What it takes to build usable APIs

In February, we launched Coord with a suite of APIs that make it easy to integrate all kinds of mobility services into any application or service. And right away, we learned a lot about what did and didn’t work with our strategy. Even though our APIs now have almost exactly the same capabilities that they did in February, a lot has changed in the interim. Most of these changes were broadly about usability.

Usability can mean a lot of different things. In our case, what we want to do more than anything is have people get useful data out of our system in as short a time as possible. And it turns out that, in order to make this happen, we had to change the whole way we thought about our offering. I wanted to share some of the lessons we learned over the course of this project.

1. Your docs are your product

As a software engineer, it’s tempting to spend all of your time on the core of the system you’re building, which in our case means the APIs themselves. And good API design is important, for sure, but as we started to interact with more and more new and potential customers, we realized that even if our APIs are the core of our system, it’s our API documentation that’s the core of our product.

Many companies view their website as primarily a marketing tool: once somebody signs up for your product, the site has done its job. But if you expect your APIs to add value for your customers, you have to have a site that supports them at every step of the way. For us, this has meant that we’ve had to spend a lot of time understanding and optimizing how developers interact with our site and how our documentation works to be as usable as possible.

You may have read Joel Spolsky, who memorably said, “users can’t read anything, and if they could, they wouldn’t want to.” So why should we spend time on docs that nobody’s going to read? It turns out that while engineers don’t read docs, they do spend a lot of time interacting with examples. Not only do developers (us included!) love to copy and paste source code, seeing a live example is convincing evidence that our API does, in fact, match your use case.

By providing in-depth guide content explaining every step of building this runnable toll demo app, we show API users how to make our tools work for them.

Our Tolls API is a great example. It can be a bit involved to use, because you have to have a way of figuring out the exact path of travel in order to find the tolls that are along that path. So we put together two interactive examples with viewable source code that show exactly how to connect this API together with other services to build a complete user experience.

In fact, over the next few weeks, we’re launching interactive guides for all of our APIs. Having a good reference is necessary, but it’s not going to do nearly as much for your users as showing them exactly how your APIs work in practice. Then, once developers have something that at least works, the API reference will still be there for them to learn more.

2. REST Isn’t Enough

All of our APIs follow the principles of REST. We have resources represented by URIs and use HTTP verbs to statelessly exchange information about them. But, on its own, this is far from enough to make a usable API. As far as the actual design of the API goes, the most important thing is a layer deeper: match the way your API models your services to the way your users do.

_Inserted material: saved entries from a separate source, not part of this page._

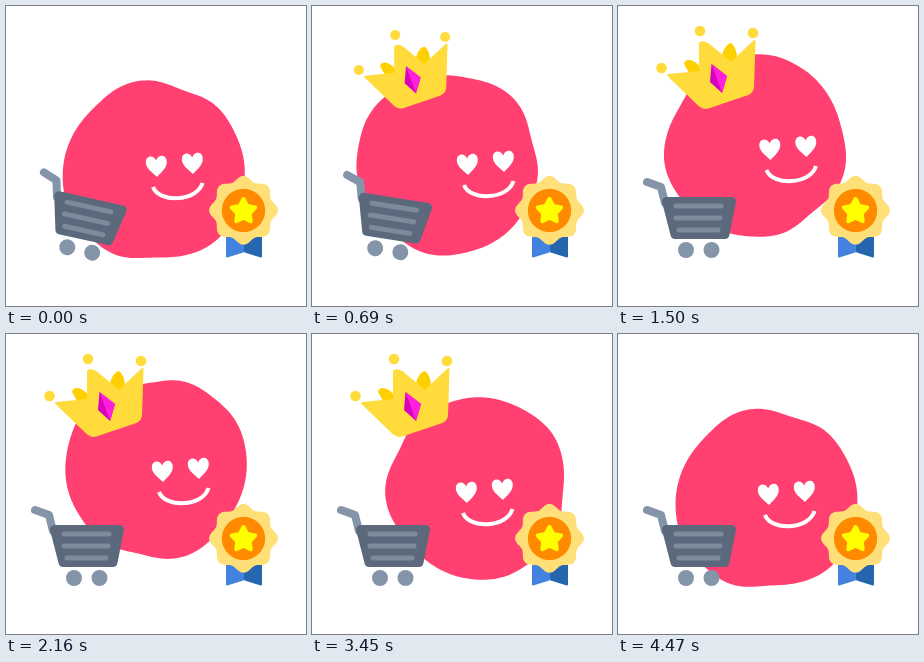
Animation of 300 by 300 pixels, one loop 4500 ms. Source, as an HTML page:

```html
<!DOCTYPE html>
<html lang="en">
<head>
<meta charset="utf-8">
<title>Happy shopper</title>
<style>
  html, body { margin: 0; width: 100%; height: 100%; overflow: hidden; background: #fff; }
  svg { display: block; width: 100%; height: 100%; }
</style>
</head>
<body>
<svg viewBox="0 0 300 300" stroke-linejoin="round">
  <defs>
    <path id="heart" fill="#fff" d="M0 11C-5 6-10.5 2-10.5-4C-10.5-11-2.5-12 0-5.5C2.5-12 10.5-11 10.5-4C10.5 2 5 6 0 11Z"/>
  </defs>

  <path id="blob" fill="#ff4070"/>

  <g id="face">
    <use href="#heart" transform="translate(150.5 160) rotate(-3)"/>
    <use href="#heart" transform="translate(186.5 157) rotate(-3)"/>
    <path d="M147 181C153 197 191 196 196.5 177" fill="none" stroke="#fff" stroke-width="4"/>
  </g>

  <g id="cart" fill="none" stroke-linecap="round">
    <path d="M29 176L43 181L47 197" stroke="#8595a9" stroke-width="8"/>
    <g fill="#8595a9"><circle cx="68" cy="244" r="8"/><circle cx="93.5" cy="244" r="8"/></g>
    <path d="M48.5 195.500H113.500L107 228.500H57Z" fill="#5c697c" stroke="#5c697c" stroke-width="9"/>
    <path d="M58 200H103M58 212H102M61 224H100" stroke="#7d8a9b" stroke-width="5"/>
  </g>

  <g id="crown">
    <g fill="#ffd000">
      <path d="M66 58C67 51 80 53 85 67L74 72Z"/>
      <path d="M104 55C103 46 108 38 113 37C117 40 119 46 119 52L112 62Z"/>
    </g>
    <g fill="#ffdb3b">
      <path d="M50 69L82 66L82 37Q85 35 90 38L113 57L136.500 35L135 82Q134 86 130 88L90 101.500Q85 103 80 98Z"
            stroke="#ffdb3b" stroke-width="2"/>
      <circle cx="43.5" cy="62" r="5.3"/><circle cx="82" cy="25" r="5.3"/><circle cx="135" cy="27" r="5.3"/>
    </g>
    <path d="M93.5 58L109 70L104 87L92 76Z" fill="#d900c0"/>
    <path d="M93.5 58L109 70L104 87Z" fill="#ff1fdc"/>
  </g>

  <g stroke-width="2">
    <path d="M221 225H237V245.500L221 250.500Z" fill="#4482df" stroke="#4482df"/>
    <path d="M239 225H255V250.500L239 245.500Z" fill="#2566ae" stroke="#2566ae"/>
  </g>
  <path id="medal" fill="#ffe078"/>
  <circle cx="237.5" cy="204.5" r="21.7" fill="#ff8a00"/>
  <path id="star" fill="#ff0" stroke="#ff0" stroke-width="4"/>
</svg>

<script>
const LOOP = 4500;
const $ = id => document.getElementById(id);
const clamp = p => Math.min(1, Math.max(0, p));
const ease = p => (1 - Math.cos(Math.PI * clamp(p))) / 2;

// Closed outline with a radius for each angle in degrees, clockwise from the top
function outline(id, cx, cy, steps, radius) {
  const pts = Array.from({ length: steps }, (_, i) => {
    const deg = 360 * i / steps, a = (deg - 90) * Math.PI / 180, r = radius(deg);
    return [cx + r * Math.cos(a), cy + r * Math.sin(a)];
  });
  $(id).setAttribute('d', 'M' + pts.join('L') + 'Z');
}

// Bumps and dents on the blob: angle, height
const bumps = [[20, -6], [63, -2], [138, 3], [182, -4], [204, 3], [245, 2.5], [295, -2], [318, -4]];

outline('blob', 148, 164, 180, deg => bumps.reduce((r, [at, height]) => {
  const d = (deg - at + 540) % 360 - 180;
  return r + height * Math.exp(-((d / 13) ** 2) / 2);
}, 91));
outline('medal', 237.5, 204.3, 160, deg => 32 + 2.4 * Math.cos(8 * deg * Math.PI / 180));
outline('star', 237.5, 205.3, 10, deg => deg % 72 ? 6.5 : 12.3);

// Stops of the face on its closed path: time, x, y
const stops = [[0, 0, 0], [690, 5, -2], [1500, 1.5, -17], [2160, 6, -23], [2730, 15.5, -22], [3450, 4, -2]];

function stop(i) {
  const n = stops.length, [t, x, y] = stops[(i + n) % n];
  return [t + LOOP * Math.floor(i / n), x, y];
}

function faceAt(t) {
  const i = stops.findLastIndex(s => s[0] <= t);
  const [a, b, c, d] = [-1, 0, 1, 2].map(k => stop(i + k));
  const h = c[0] - b[0], u = (t - b[0]) / h, v = 1 - u;
  return [1, 2].map(k => {
    const m0 = (c[k] - a[k]) / (c[0] - a[0]) * h, m1 = (d[k] - b[k]) / (d[0] - b[0]) * h;
    return v * v * ((1 + 2 * u) * b[k] + u * m0) + u * u * ((3 - 2 * u) * c[k] - v * m1);
  });
}

// Pops in, swings one and a half times, shrinks away
function crownScale(t) {
  const swing = clamp((t - 250) / 870);
  return clamp(t / 250) + 0.15 * Math.exp(-1.9 * swing) * Math.sin(3 * Math.PI * swing) - ease((t - 3460) / 290);
}

function draw() {
  const t = performance.now() % LOOP;
  const set = (id, transform) => $(id).setAttribute('transform', transform);
  set('blob', `rotate(${360 * t / LOOP} 150 150.300)`);
  set('face', `translate(${faceAt(t)})`);
  set('cart', `rotate(${12.5 * (1 - ease((t - 330) / 1000))} 77 212)`);
  set('crown', `translate(103 97) scale(${crownScale(t)}) translate(-103 -97)`);
  requestAnimationFrame(draw);
}
draw();
</script>
</body>
</html>
```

For example, we spent a lot of time trying to produce a single API that handled both curbs and off-street parking. We expected our users to think of these the same way: after all, they’re both just pieces of pavement you can put cars on, right? But it turns out that, in practice, what people want from these pieces of pavement are very different. For off-street parking, the challenges are around things like opening hours and access methods. But for on-street parking, it’s much more important to accurately model the whole set of different things you can do on the side of a street, like picking up passengers, loading or unloading goods, or parking for an extended time. So we had to split these APIs into two to better match what our customers were trying to get done.

REST is a helpful tool for making APIs behave as users expect, but there are at least as many bad RESTful APIs as there are good ones. The thing that sets the good ones apart is a developer-centric viewpoint.

3. Errors Matter

It’s easy to neglect error messages. After all, our APIs are so easy to use that nobody should ever get an error, right? But, remember: nobody reads docs. This means that most of your developers will end up learning your APIs by trial and error. And trial and error only works if the errors teach you something.

Our authentication experience is the best example of this. We’re really excited about how we use open standards like JWTs to easily let users transact through our APIs without having to log into Coord (more on this in a future blog post!). But because they’re so central to security, JWTs can be a bit finicky to work with. When we get a JWT that we can’t accept, it would be easy for us to just send back a message saying, “invalid JWT”. But we know from personal experience that this kind of error message leads to particularly infuriating debugging journeys. So we’ve made sure that our API returns detailed and specific error messages that don’t just say exactly what went wrong in the request, but how to fix it.

Conclusion

Ultimately, APIs never stop changing, because the world never stops changing. As the use cases that an API supports continue to evolve, it will evolve too. And the mobility market is evolving faster than almost any other part of the economy right now, so we’re sure that our APIs have a long way to grow in the future. We’d love to hear from you about your experience using our APIs, and the use cases that you’d like us to support, so we can do our part to make it easier for people to get around cities.